    Morality can either be driven by faith or some set social constructs like humanity, no-harm priniciple etc. What needs to be seen is which would provide a more solid foundations for a person to follow any moral guidelines? The case for faith-driven morality in my opinion is stronger because it is only human nature to be submissive to any supereme power as opposed to any social construct which is the very creation of limited human understanding. The belief system that one adopts from faith which is beyond the realm of human intellect, inevitably has to be more intimidating and more overpowering. So morality stemming from any faith-based religion which is above and beyond human existance has to be stronger than one that is driven by a self-created belief system.

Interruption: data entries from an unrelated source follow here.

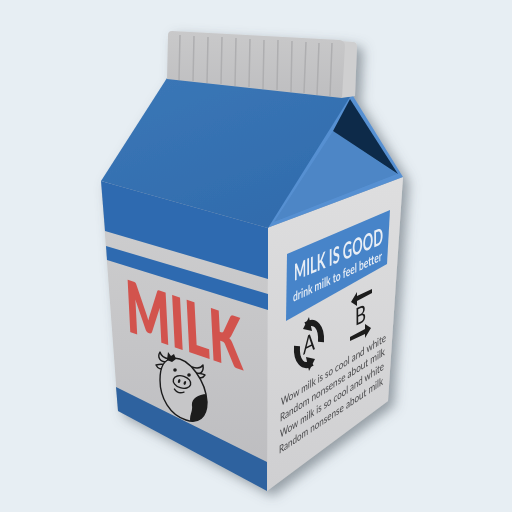
<!DOCTYPE html>
<html lang="en">
<head>
<meta charset="utf-8">
<title>Milk carton</title>
<style>
  :root {
    --backdrop: #e7eef3;
    --blue-front: #2f6bb0;
    --blue-base: #2d629f;
    --blue-side: #4784c9;
    --blue-fold: #4d86c6;
    --blue-rim: #5790d2;
    --blue-deep: #0c2b4a;
    --paper-crimp-end: #cfcfd0;
    --crimp-line: #aeaeb0;
    --red: #d2524d;
    --ink: #1b1b1c;
    --text: #444446;
    --label-text: #e9eef5;
  }
  html, body { margin: 0; height: 100%; overflow: hidden; background: var(--backdrop); }
  .carton { display: block; width: 512px; height: 512px; font-family: Lato, "Open Sans", sans-serif; }
  .crimp { fill: url(#crimp-shade); }
  .crimp-end { fill: var(--paper-crimp-end); }
  .rib { fill: none; stroke: var(--crimp-line); stroke-width: 1.5; }
  .roof { fill: url(#roof-shade); }
  .front-paper { fill: url(#front-shade); }
  .front-blue { fill: var(--blue-front); }
  .base-band { fill: var(--blue-base); }
  .side-paper { fill: url(#side-shade); }
  .gable { fill: var(--blue-rim); }
  .gable-fold { fill: var(--blue-fold); }
  .gable-opening { fill: var(--blue-deep); }
  .title { fill: var(--red); font-size: 72px; font-weight: 900; }
  .label { fill: var(--blue-side); }
  .label-text { fill: var(--label-text); font-weight: 700; }
  .icon-letter { fill: var(--ink); font-size: 24px; }
  .icon-shape { fill: var(--ink); }
  .icon-arc { fill: none; stroke: var(--ink); stroke-width: 6; }
  .small-print { fill: var(--text); font-size: 11px; }
  .cow-line { fill: none; stroke: var(--ink); stroke-width: 1.4; stroke-linecap: round; stroke-linejoin: round; }
  .cow-skin { fill: #c6c6c8; stroke: var(--ink); stroke-width: 1.4; stroke-linejoin: round; }
  .cow-black { fill: var(--ink); }
</style>
</head>
<body>
<svg class="carton" viewBox="0 0 512 512" role="img" aria-label="Blue and white milk carton">
  <defs>
    <linearGradient id="crimp-shade" x1="0" y1="0" x2="0" y2="1">
      <stop offset="0" stop-color="#c9c9ca"/>
      <stop offset="1" stop-color="#bebec0"/>
    </linearGradient>
    <linearGradient id="roof-shade" x1="0" y1="0" x2="0.6" y2="1">
      <stop offset="0" stop-color="#3b77b7"/>
      <stop offset="1" stop-color="#316cad"/>
    </linearGradient>
    <linearGradient id="front-shade" x1="0" y1="0" x2="0" y2="1">
      <stop offset="0" stop-color="#cfcfd0"/>
      <stop offset="1" stop-color="#bcbcbf"/>
    </linearGradient>
    <linearGradient id="side-shade" x1="0" y1="0" x2="0" y2="1">
      <stop offset="0" stop-color="#dededf"/>
      <stop offset="1" stop-color="#cfcfd1"/>
    </linearGradient>
    <filter id="soft-shadow" x="-10%" y="-10%" width="125%" height="125%">
      <feDropShadow dx="6" dy="5" stdDeviation="6" flood-color="#5d6870" flood-opacity="0.6"/>
    </filter>
    <path id="cow-body" d="M174 358C190 358 206 382 207 402C207 418 198 424 186 420C170 415 160 398 160 380C160 366 164 359 174 358Z"/>
    <clipPath id="cow-body-clip"><use href="#cow-body"/></clipPath>
    <g id="cycle-arrow">
      <path class="icon-arc" d="M321 342C322 327 315 319 306 325"/>
      <polygon class="icon-shape" points="303,329 309,317 312,331"/>
    </g>
    <polygon id="straight-arrow" class="icon-shape" points="351,302 357,292 357,296 372,289 372,293 357,301 357,306"/>
  </defs>

  <g id="carton" filter="url(#soft-shadow)">
    <g id="side-panel">
      <polygon class="side-paper" points="267,228 403,177 388,401 267,491"/>
      <polygon class="gable" points="347,97 353,96 403,177 267,228"/>
      <polygon class="gable-fold" points="333,131 397,174 274,222"/>
      <polygon class="gable-opening" points="350,99 398,174 333,131"/>

      <polygon class="label" points="287,254 390,210 387,264 286,321"/>
      <text class="label-text" transform="matrix(1 -.42 0 1 294 281)" font-size="23" textLength="89" lengthAdjust="spacingAndGlyphs">MILK IS GOOD</text>
      <text class="label-text" transform="matrix(1 -.47 0 1 293 302)" font-size="13" textLength="89" lengthAdjust="spacingAndGlyphs">drink milk to feel better</text>

      <g id="cycle-icon">
        <use href="#cycle-arrow"/>
        <use href="#cycle-arrow" transform="rotate(180 309 344)"/>
        <text class="icon-letter" transform="matrix(1 -.5 0 1 303 355)" textLength="12" lengthAdjust="spacingAndGlyphs">A</text>
      </g>
      <g id="swap-icon">
        <use href="#straight-arrow"/>
        <use href="#straight-arrow" transform="rotate(180 361 315)"/>
        <text class="icon-letter" transform="matrix(1 -.45 0 1 355 326)" textLength="11" lengthAdjust="spacingAndGlyphs">B</text>
      </g>

      <g class="small-print">
        <text transform="matrix(1 -.62 0 1 281 406)" textLength="105" lengthAdjust="spacingAndGlyphs">Wow milk is so cool and white</text>
        <text transform="matrix(1 -.64 0 1 280 422)" textLength="105" lengthAdjust="spacingAndGlyphs">Random nonsense about milk</text>
        <text transform="matrix(1 -.66 0 1 280 438)" textLength="104" lengthAdjust="spacingAndGlyphs">Wow milk is so cool and white</text>
        <text transform="matrix(1 -.67 0 1 279 454)" textLength="104" lengthAdjust="spacingAndGlyphs">Random nonsense about milk</text>
      </g>
    </g>

    <g id="front-panel">
      <polygon class="front-paper" points="101,181 268,228 267,491 118,411"/>
      <polygon class="front-blue" points="101,181 268,228 268,279 105,231"/>
      <polygon class="front-blue" points="106,246 268,294 268,310 107,260"/>
      <polygon class="base-band" points="116,387 267,462 267,491 118,411"/>
      <text class="title" transform="matrix(1 .34 .05 1 127 331)" textLength="116" lengthAdjust="spacingAndGlyphs">MILK</text>

      <g id="cow">
        <path class="cow-line" d="M166 362C160 362 157 357 160 352C161 356 164 358 169 359M194 372C200 376 204 372 203 365C201 368 198 369 192 367"/>
        <path class="cow-skin" d="M164 367C161 370 158 369 156 365C160 364 163 364 166 365ZM196 376C200 379 203 378 205 375C201 373 197 373 194 373Z"/>
        <use class="cow-skin" href="#cow-body"/>
        <g clip-path="url(#cow-body-clip)">
          <path class="cow-black" d="M209 394C198 394 191 399 192 406C193 412 188 416 191 424H209Z"/>
        </g>
        <path class="cow-black" d="M168 352L171 356L174 354L176 359L172 362L167 360Z"/>
        <circle class="cow-black" cx="175" cy="370" r="1.8"/>
        <circle class="cow-black" cx="189" cy="375" r="1.8"/>
        <g transform="rotate(18 182 382)">
          <ellipse class="cow-skin" cx="182" cy="382" rx="9" ry="6"/>
          <ellipse class="cow-black" cx="179" cy="382" rx="1.2" ry="2"/>
          <ellipse class="cow-black" cx="185" cy="382" rx="1.2" ry="2"/>
          <path class="cow-line" d="M177 391Q182 395 187 391"/>
        </g>
      </g>
    </g>

    <g id="roof">
      <polygon class="roof" points="167,78 350,97 268,228 101,181"/>
    </g>

    <g id="crimp">
      <path class="crimp-end" d="M340 41L353 42Q357 42 357 47L355 96L341 98Z"/>
      <path class="crimp" d="M172 31L340 40Q345 41 345 46L342 98L167 79L168 35Q168 31 172 31Z"/>
      <path class="rib" d="M180 35L179 80M194 36L193 81M208 37L207 83M222 37L221 84M236 38L235 86M250 39L249 87M264 40L263 89M278 40L277 90M292 41L291 92M306 42L304 93M319 43L317 95M332 43L330 96"/>
    </g>
  </g>
</svg>
</body>
</html>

    However, it is crucial to bear in mind that there is a flip-side to the all over-powering faith which is again due to the very limitations of human intellect. There is an inherent disposition of misguidence in the very structure of any faith system that its wrong interpretation can lead a person to believe in falsehood since one doesnt always need to harmonize faith with rationality. This is exactly what drives these low-life scumbags who kill in the name of religion! The strength of faith can at the same time become its weakness and what becomes extremely significant under the circumstances is to be equipped with the understanding of basic human values in order to avoid the risk of being misguided by any religion or faith.

  16. rex minor

    The Jews raised a different question with Moses. Why does God need us? That was very difficult to answer!

    Your question is easy to answer, You do not need ‘God’ to prescribe morals. The christians and the hindus should sort it out themselves.

    Infact God has not prescribed morals but issued commandments for the mankind to follow. The three people of Ibrahim faith namely, Jewish, christians and muslims have scriptures for guidelines and they are more or less universally accepted though not fully in practice, eg., Though shall not kill is not universally followed by any country.
    I do not know about the hindu religion so I am not sure if they agree with the ten commandments?